Dean also spearheaded efforts to build a valuable community for Concordia’s faculty and staff, creating summer workshops for professional development. By the early 2000s, he was named Executive Vice President and traveled extensively to speak on the university’s behalf at churches and Lutheran schools. CUI’s performing groups often went with him.
“It was constant,” Dean says. “Hop on a plane with these kids. The next day I go with other kids driving here or there. It was crazy, but it went great.”
Almost incomprehensibly, Dean continued coaching football for Orange Lutheran High School, a program he had co-founded and which won the state title in 2006. “I told them I would coach one year, and it turned into twenty-four,” he says.
Dean also coached his two sons in junior All-American football and little league baseball. Their oldest son, Brent, later served on the coaching staff of the Oakland Raiders, and is now leading a nationally-known high school football program. The other son, Brad, holds a high position at Chevron.
Our blessing was that we were partners in all of this, all the way through.
It was sports that helped Concordia in an unexpected way in 2008 during the Great Recession. The downturn significantly affected Concordia’s budget. At the same time, the new Master’s in Coaching and Athletic Administration (MCAA) program was starting to offer its degree online.

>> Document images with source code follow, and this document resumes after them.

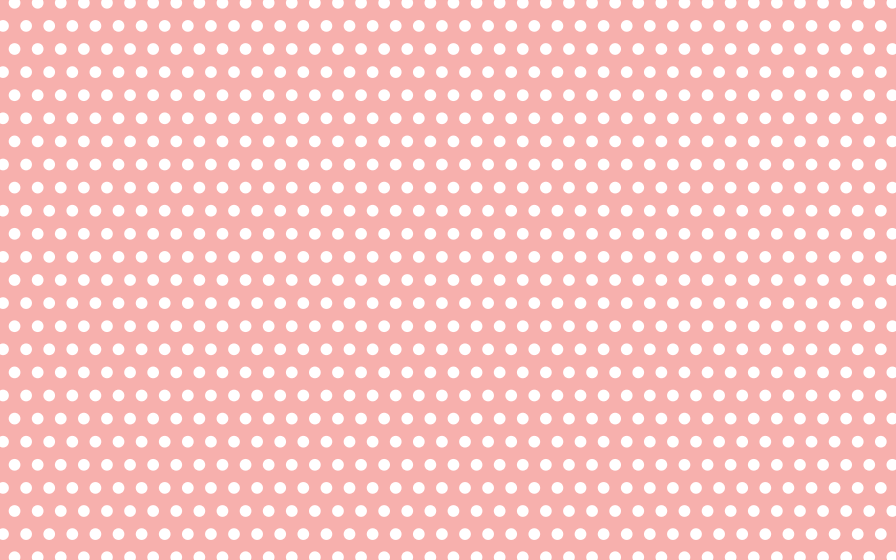
Reproduce this pattern procedurally as a Shadertoy shader.

```glsl
// White polka dots on soft pink, alternate rows shifted by half a pitch.
#define PITCH 0.04125          // dot spacing, in canvas heights
#define DOT_RADIUS 0.2525      // in pitches
#define ROW_SHIFT 0.5          // sideways shift of odd rows, in pitches
#define ANCHOR vec2(0.026, 0.5) // centre of one dot, in canvas heights
#define GROUND vec3(0.97, 0.69, 0.68)
#define DOT_COLOR vec3(1.0)

// Signed distance to the nearest dot, in pitches
float dotDistance(vec2 p) {
    float row = floor(p.y + 0.5);
    p.x += ROW_SHIFT * mod(row, 2.0);
    vec2 cell = fract(p + 0.5) - 0.5;
    return length(cell) - DOT_RADIUS;
}

void mainImage(out vec4 fragColor, in vec2 fragCoord) {
    vec2 uv = fragCoord / iResolution.y;
    float pixel = 1.0 / (iResolution.y * PITCH);

    // Pixel-wide coverage smooths the rim
    float d = dotDistance((uv - ANCHOR) / PITCH);
    float coverage = clamp(0.5 - d / pixel, 0.0, 1.0);

    fragColor = vec4(mix(GROUND, DOT_COLOR, coverage), 1.0);
}
```
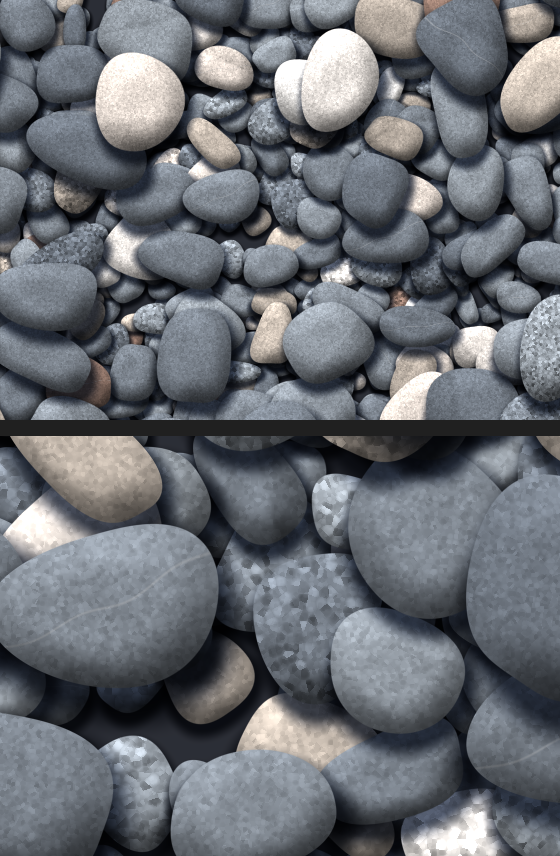
Top: the whole. Bottom: its middle third, enlarged.
A Shadertoy shader for this texture:

```glsl
// Sunlit beach pebbles: blue-grey stones with some white, tan and rust ones.
// Jittered grids of rounded shapes are painted from small to large; each
// stone drops a soft shadow on those below. Cellular noise gives the grain.

#define LAYERS 6
#define SMALLEST 0.072     // cell size of the lowest layer, in canvas heights
#define GROWTH 1.27        // size ratio from one layer to the next
#define TOP_SHARE 0.40     // share of filled cells in the top layer
#define WOBBLE 0.045       // irregularity of the outlines
#define ROUNDNESS 1.05     // how far the rims bend away
#define WHITE_SHARE 0.14
#define TAN_SHARE 0.11
#define FLECK_SCALE 135.0
#define GRAIN_SCALE 260.0
#define LIGHT normalize(vec3(-0.22, 0.60, 0.78))
#define SHADOW_TINT vec3(0.24, 0.27, 0.33)

vec3 hash3(vec2 p) {
    vec3 q = fract(vec3(p.xyx) * vec3(0.1031, 0.1030, 0.0973));
    q += dot(q, q.yxz + 33.33);
    return fract((q.xxy + q.yzz) * q.zyx);
}

// Random tone of the nearest cell point, faded towards the cell rim: -1 to 1
float cellularFleck(vec2 p) {
    vec2 cell = floor(p);
    float nearest = 9.0, tone = 0.0;
    for (int j = -1; j <= 1; j++)
    for (int i = -1; i <= 1; i++) {
        vec2 id = cell + vec2(i, j);
        vec3 h = hash3(id);
        float dist = length(id + h.xy - p);
        if (dist < nearest) { nearest = dist; tone = h.z; }
    }
    return (2.0 * tone - 1.0) * (1.0 - smoothstep(0.3, 0.9, nearest));
}

vec3 stoneColor(float kind, float tone) {
    if (kind < WHITE_SHARE)
        return mix(vec3(0.90, 0.85, 0.81), vec3(0.95, 0.94, 0.93), tone);
    kind -= WHITE_SHARE;
    if (kind < TAN_SHARE)
        return mix(vec3(0.66, 0.62, 0.58), vec3(0.83, 0.78, 0.73), tone);
    if (kind < TAN_SHARE + 0.025) return vec3(0.60, 0.49, 0.44);
    return mix(vec3(0.42, 0.45, 0.49), vec3(0.63, 0.66, 0.69), tone);
}

// Paints one stone, centred at p = 0, and its shadow over the colour so far
void addStone(vec2 p, float size, vec2 id, vec2 grain, inout vec3 color) {
    if (length(p) > 1.15 * size) return;
    vec3 a = hash3(id + 11.3), b = hash3(id + 71.7), c = hash3(id + 137.1);

    // Tapered superellipse with a gently waved outline
    float turn = (a.x + b.x - 1.0) * 1.9 - 0.2;
    mat2 rotation = mat2(cos(turn), -sin(turn), sin(turn), cos(turn));
    vec2 axes = size * mix(0.45, 0.62, a.y) * vec2(1.0, mix(0.50, 0.88, a.z));
    vec2 u = rotation * p / axes + 1e-5;
    u.y *= 1.0 + 0.5 * (b.y - 0.5) * clamp(u.x, -1.2, 1.2);
    float angle = atan(u.y, u.x), power = mix(2.0, 2.9, b.z);
    float f = pow(dot(pow(abs(u), vec2(power)), vec2(1.0)), 1.0 / power);
    f *= 1.0 + WOBBLE * (sin(2.0 * angle + 6.3 * c.x)
                       + 0.8 * sin(3.0 * angle + 6.3 * c.y));
    f = max(f, 0.001);
    float d = length(p) * (1.0 - 1.0 / f);

    // Soft shadow, pushed away from the light
    vec2 outward = normalize(u / axes * rotation);
    float reach = d + size * 0.10 * dot(outward, normalize(LIGHT.xy));
    float shadow = 1.0 - smoothstep(-0.03 * size, 0.13 * size, reach);
    color *= mix(vec3(1.0), SHADOW_TINT, shadow);

    // Flat top, rounded rim
    float bend = ROUNDNESS * smoothstep(0.35, 1.06, f);
    vec3 normal = normalize(vec3(outward * bend, 1.0));
    float shade = 0.30 + 0.92 * max(dot(normal, LIGHT), 0.0);

    // Mottling, worn facets, flecks and pale veins
    float mottle = sin(3.1 * u.x + 9.0 * c.x + 1.5 * sin(2.3 * u.y))
                 + sin(4.3 * u.y + 9.0 * c.y + 1.3 * sin(3.7 * u.x));
    float ridge = dot(u, vec2(cos(9.0 * c.z), sin(9.0 * c.z))) - 0.3;
    float facet = step(0.6, c.y) * smoothstep(-0.06, 0.10, ridge);
    float granite = c.x > 0.84 ? 0.30 : 0.07;
    float vein = step(0.85, c.z) * (1.0 - smoothstep(0.0, 0.03,
                 abs(u.y - 0.5 * u.x + 0.05 * sin(7.0 * u.x))));
    vec3 stone = stoneColor(fract(c.z * 7.0 + a.y), fract(c.y * 5.0 + b.z));
    stone *= 1.0 + 0.025 * mottle - 0.12 * facet
           + granite * grain.x + 0.09 * grain.y;
    stone = mix(stone, vec3(0.75), 0.3 * vein) * shade;

    float soft = 0.8 / iResolution.y;
    color = mix(color, stone, 1.0 - smoothstep(-soft, soft, d));
}

void mainImage(out vec4 fragColor, in vec2 fragCoord) {
    vec2 uv = fragCoord / iResolution.y;
    vec2 grain = vec2(cellularFleck(uv * FLECK_SCALE),
                      cellularFleck(uv * GRAIN_SCALE));
    vec3 color = vec3(0.17, 0.18, 0.21);

    // Layers of stones, small ones first
    for (int k = 0; k < LAYERS; k++) {
        float level = float(k);
        float size = SMALLEST * pow(GROWTH, level);
        float filled = mix(1.0, TOP_SHARE, level / float(LAYERS - 1));
        vec2 p = uv / size + level * vec2(0.37, 0.61);
        for (int j = -1; j <= 1; j++)
        for (int i = -1; i <= 1; i++) {
            vec2 cell = floor(p) + vec2(i, j);
            vec2 id = cell + 53.0 * level + 200.0;
            vec3 h = hash3(id);
            if (h.z > filled) continue;
            vec2 center = cell + 0.5 + 0.6 * (h.xy - 0.5);
            addStone((p - center) * size, size, id, grain, color);
        }
    }
    fragColor = vec4(clamp(color, 0.0, 1.0), 1.0);
}
```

“I was walking down to my office after meeting with the president and someone was asking Tom White, the director of the MCAA program, about online, and Tom said, ‘Well, Dean’s going to be my online director,’” Dean recounts. “I walked back up to the president and said, ‘Make me the director of the online program. We don’t have one yet but we’re going to make one, and we’ll do it on the budget we’ve got right now.’”
Pilot classes began in fall 2007, and “we begged people to take them and tell us, how’d this come off?” Dean says. “We didn’t imagine at all what would happen.”
Forty-five people signed up for fall 2008, and by the next summer it was up to 200. The Lord blessed the program immensely, and quickly. “Overnight, we became a primary source of revenue, Dean says. “It was the Lord’s answer to saving the university.”
Within two-and-a-half years, the university was in much better financial shape. “That was a miracle,” Dean says. Since then, the MCAA program has graduated nearly 3,500 students and become the top program of its kind in the nation.
“Dean has all that energy and great ideas,” says McDaniel, who as a student was recruited by Dean to play football at CU Nebraska, where Dean also coached him. Later, Dean convinced him to move to California to serve as director of student life at CUI. McDaniel worked under him for twelve years, and “every day we talked about retention in some form,” McDaniel says.
“I would not be here or have this career without Dean,” he says. “His work ethic, being positive every day, being a servantleader—he demonstrated that. He cared about me and my family and made sure I had the time I needed to care for them.”
Not only that, but they used to jog together six to ten miles a day. Of course, for Dean, it was his second workout because he had been up at 3 a.m. to go to the gym.
Dean runs less today now that he and Dian are both 70, and Dean has had two knees and a hip replaced. They continued hosting student dinners for MCAA students at their house until recently.
“Our vision for Concordia was always to be a real arm of the church and understand that every calling is a holy calling,” says Dean. “Our mission is spreading the word to everybody in your daily walk. That was the idea behind driving for excellence.”
Dian adds: “Our blessing was that we were partners in all of this, all the way through. It was a family affair. God gave us the energy to do it. He put us in this place, showed us what he wanted us to do, gave us great kids, put all these mission and ministries in front of us. There was never a doubt in our minds that this is what we were supposed to be doing, and the magic was we did it all together.”